We have spoken a bit about the ransomware CryptoLocker in previous posts. The creators of the malware had an interesting “feature” – in case CryptoLocker is removed by either the user or the antivirus software, it sets the desktop background to an image which includes the URL of the current command and control server so that users can re-infect their machine (i.e. to pay the ransom).
Unfortunately this didn’t always work as planned, especially if the antivirus software removed CryptoLocker’s registry entries, with the new invocation of the malware simply encrypting the files again. The malware’s authors had promised to make a decryption tool available for their “customers” and indeed, it appears they have indeed come through.
Hosted as a tor hidden service (aka an .onion site) the web interface allows affected users to submit a sample of a file that CryptoLocker has encrypted, pay the ransom and receive a decryption tool. This in itself is not that interesting.
What is interesting is that one of CryptoLocker’s most prominent features was a countdown timer that gave the user a limited amount of time (72 hours) to pay the ransom lest “the server will destroy the key after the time specified in this window.”

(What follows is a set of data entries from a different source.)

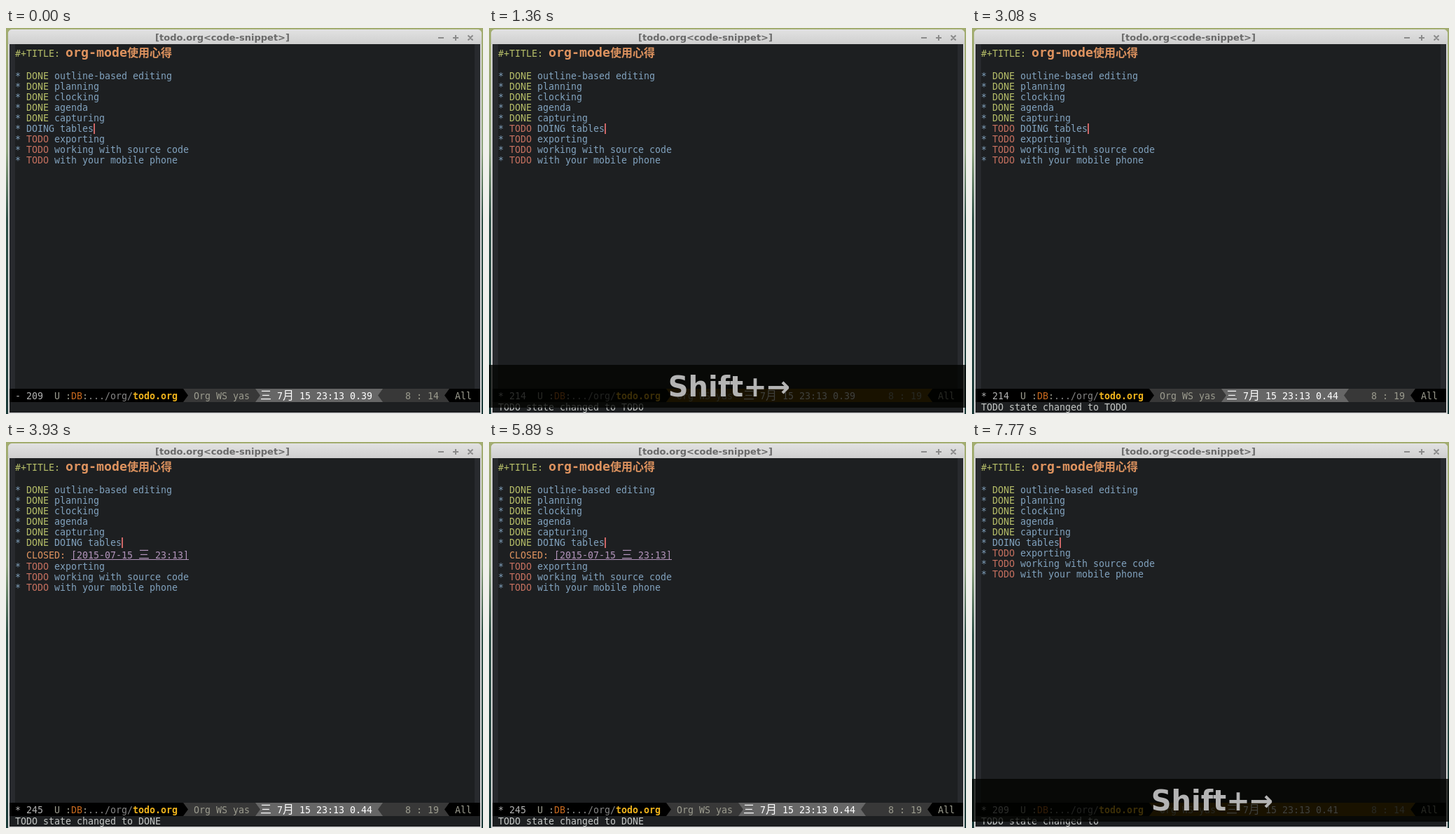
Animation, 681 px wide and 550 px high, one loop 8000 ms. Source, as an HTML page:

```html
<!DOCTYPE html>
<html lang="en">
<head>
<meta charset="utf-8">
<title>todo.org</title>
<style>
html, body { margin: 0; width: 100%; height: 100%; overflow: hidden; background: #1d1f21; }
svg { display: block; width: 681px; height: 550px; }
text { font: 13.29px 'DejaVu Sans Mono', 'Noto Sans CJK SC', monospace; white-space: pre; }
.cjk { font-family: 'Noto Sans CJK SC', 'Noto Sans CJK JP', sans-serif; font-size: 16px; }
.bold { font-weight: bold; }
.caption { font: bold 13px 'DejaVu Sans', sans-serif; fill: #696969; text-anchor: middle; }
.heading { font-size: 18.27px; font-weight: bold; }
.key { font-family: 'DejaVu Sans', sans-serif; font-weight: bold; fill: #b4b4b4; text-anchor: middle; }

.blue { fill: #81a2be; }
.green { fill: #b5bd68; }
.red { fill: #c5705f; }
.orange { fill: #de935f; }
.purple { fill: #b294bb; }
.plain { fill: #c5c8c6; }
.cursor { fill: #cc6666; }
.mode { fill: #9b9b8e; }

/* Every change is a hard cut on one shared 8 s timeline. */
.doing, .todo, .done, .again, .first, .edited, .replied, .load-a, .load-b, .load-c, .small, .big, .rest {
  animation: 8s step-end infinite;
}
.doing { animation-name: doing; }
.todo { animation-name: todo; }
.done { animation-name: done; }
.again { animation-name: again; }
.first { animation-name: first; }
.edited { animation-name: edited; }
.replied { animation-name: replied; }
.load-a { animation-name: load-a; }
.load-b { animation-name: load-b; }
.load-c { animation-name: load-c; }
.small { animation-name: small; }
.big { animation-name: big; }
.rest { animation-name: rest; }

@keyframes doing { 0% { visibility: visible } 14% { visibility: hidden } 86.875% { visibility: visible } }
@keyframes todo { 0% { visibility: hidden } 14% { visibility: visible } 48.5% { visibility: hidden } }
@keyframes done { 0% { visibility: hidden } 48.5% { visibility: visible } 86.875% { visibility: hidden } }
@keyframes again { 0% { visibility: hidden } 86.875% { visibility: visible } }
@keyframes first { 0% { visibility: visible } 14% { visibility: hidden } }
@keyframes edited { 0% { visibility: hidden } 14% { visibility: visible } 86.875% { visibility: hidden } }
@keyframes replied { 0% { visibility: hidden } 14% { visibility: visible } }
@keyframes load-a { 0% { visibility: visible } 35.5% { visibility: hidden } }
@keyframes load-b { 0% { visibility: hidden } 35.5% { visibility: visible } 97.125% { visibility: hidden } }
@keyframes load-c { 0% { visibility: hidden } 97.125% { visibility: visible } }
@keyframes small {
  0%, 15.875%, 50.75%, 88.625% { visibility: hidden }
  15.25%, 50.125%, 88% { visibility: visible }
}
@keyframes big {
  0%, 38.5%, 73.625% { visibility: hidden }
  15.875%, 50.75%, 88.625% { visibility: visible }
}
@keyframes rest { 0% { transform: none } 48.5% { transform: translateY(19px) } 86.875% { transform: none } }
</style>
</head>
<body>
<svg viewBox="0 0 681 550">
  <defs>
    <linearGradient id="desktop" x2="0" y2="1">
      <stop offset="0" stop-color="#a3ad70"/>
      <stop offset=".32" stop-color="#8fa580"/>
      <stop offset=".5" stop-color="#2f5148"/>
      <stop offset="1" stop-color="#1d3c3a"/>
    </linearGradient>
    <linearGradient id="bar" x2="0" y2="1">
      <stop offset="0" stop-color="#e2e2e2"/>
      <stop offset="1" stop-color="#cfcfcf"/>
    </linearGradient>
    <clipPath id="upper"><rect y="494" width="678" height="33"/></clipPath>
  </defs>

  <!-- window -->
  <rect width="681" height="550" fill="url(#desktop)"/>
  <path d="M3 550V8a6 6 0 0 1 6-6H673a6 6 0 0 1 6 6V550Z" fill="#d9d9d9"/>
  <path d="M3 23V8a6 6 0 0 1 6-6H673a6 6 0 0 1 6 6V23Z" fill="url(#bar)"/>
  <text class="caption" x="309" y="18">[todo.org&lt;code-snippet&gt;]</text>
  <path d="M617 14h8M638 14h8M642 10v8M659.5 10.5l7 7M666.5 10.5l-7 7" stroke="#8b8b8b" stroke-width="2" fill="none"/>
  <rect x="5" y="23" width="672" height="525" fill="#1d1f21"/>
  <path d="M5 23h8v491h-8zM669 23h8v491h-8z" fill="#282a2e"/>

  <!-- buffer -->
  <text class="green" x="13" y="41">#+TITLE: </text>
  <text class="heading orange" x="85" y="41">org-mode<tspan class="cjk">使用心得</tspan></text>
  <g class="blue">
    <text x="13" y="73">* <tspan class="green">DONE</tspan> outline-based editing</text>
    <text x="13" y="88">* <tspan class="green">DONE</tspan> planning</text>
    <text x="13" y="103">* <tspan class="green">DONE</tspan> clocking</text>
    <text x="13" y="118">* <tspan class="green">DONE</tspan> agenda</text>
    <text x="13" y="133">* <tspan class="green">DONE</tspan> capturing</text>
    <text x="13" y="148" class="doing">* DOING tables</text>
    <text x="13" y="148" class="todo">* <tspan class="red">TODO</tspan> DOING tables</text>
    <text x="13" y="148" class="done">* <tspan class="green">DONE</tspan> DOING tables</text>
    <g class="rest">
      <text x="13" y="163">* <tspan class="red">TODO</tspan> exporting</text>
      <text x="13" y="178">* <tspan class="red">TODO</tspan> working with source code</text>
      <text x="13" y="193">* <tspan class="red">TODO</tspan> with your mobile phone</text>
    </g>
  </g>
  <g class="done">
    <text class="orange" x="29" y="166">CLOSED: <tspan class="purple">[2015-07-15 <tspan class="cjk">三</tspan> 23:13]</tspan></text>
    <rect class="purple" x="93" y="167" width="168" height="1"/>
  </g>
  <g class="cursor">
    <rect class="doing" x="125" y="136" width="2" height="15"/>
    <rect class="edited" x="165" y="136" width="2" height="15"/>
  </g>

  <!-- mode line -->
  <rect x="5" y="514" width="672" height="19"/>
  <path id="middle" d="M253 514H633L626 523.5L633 533H253L260 523.5Z" fill="#383838"/>
  <path d="M356 514H538L531 523.5L538 533H356L363 523.5Z" fill="#666"/>
  <g fill="#644400">
    <path class="small" clip-path="url(#upper)" d="M253 514H633L626 523.5L633 533H253L260 523.5Z"/>
    <path class="big" d="M253 514H633L626 523.5L633 533H253L260 523.5Z"/>
  </g>
  <g fill="#b2b2b2">
    <text class="first" x="13" y="529">- 209</text>
    <text class="todo" x="13" y="529">* 214</text>
    <text class="done" x="13" y="529">* 245</text>
    <text class="again" x="13" y="529">* 209</text>
  </g>
  <text class="mode" x="69" y="529">U :<tspan fill="#c8691e">DB</tspan>:<tspan fill="#868686">.../org/</tspan><tspan class="bold" fill="#f0b41c">todo.org</tspan></text>
  <text class="mode" x="268" y="529">Org WS yas</text>
  <g fill="#fff">
    <text x="363" y="529"><tspan class="cjk">三</tspan> 7<tspan class="cjk">月</tspan> 15 23:13 0.</text>
    <text class="load-a" x="507" y="529">39</text>
    <text class="load-b" x="507" y="529">44</text>
    <text class="load-c" x="507" y="529">41</text>
  </g>
  <g class="mode">
    <text x="570" y="529">8 : 1</text>
    <text class="doing" x="610" y="529">4</text>
    <text class="edited" x="610" y="529">9</text>
    <text x="641" y="529">All</text>
  </g>

  <!-- echo area -->
  <g class="plain">
    <text class="replied" x="13" y="545">TODO state changed to</text>
    <text class="todo" x="189" y="545">TODO</text>
    <text class="done" x="189" y="545">DONE</text>
  </g>

  <!-- pressed keys -->
  <g class="small">
    <rect y="494" width="678" height="33" fill="#020300" fill-opacity=".76"/>
    <text class="key" x="340" y="519" style="font-size:23.6px">Shift+→</text>
  </g>
  <g class="big">
    <rect y="480" width="681" height="61" fill="#020300" fill-opacity=".76"/>
    <text class="key" x="343" y="525" style="font-size:40px">Shift+→</text>
  </g>
</svg>
</body>
</html>
```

The creators behind the software must have realized that this wasn’t such a great business model, considering some people may have called their bluff and assumed the data could be trivially recovered by a competent IT consultant. The net result would be people contacting the authors (and the malware authors have been very active indeed, trolling IT help forums for their “customers” and providing “advice” when required) quite desperate to get their data back despite the time period they were given for recovery being exhausted. The whole claim by the malware that they would permanently delete the keys after just 72 hours seemed fishy from the beginning. After all, there is no logical reason as to why you would purge them.
The new decryption website now offers to retrieve keys that have gone past the deadline for the princely sum of 10 BTC (that’s almost $2,500 at the time of writing). The original ransom demand was a comparatively paltry 2 BTC.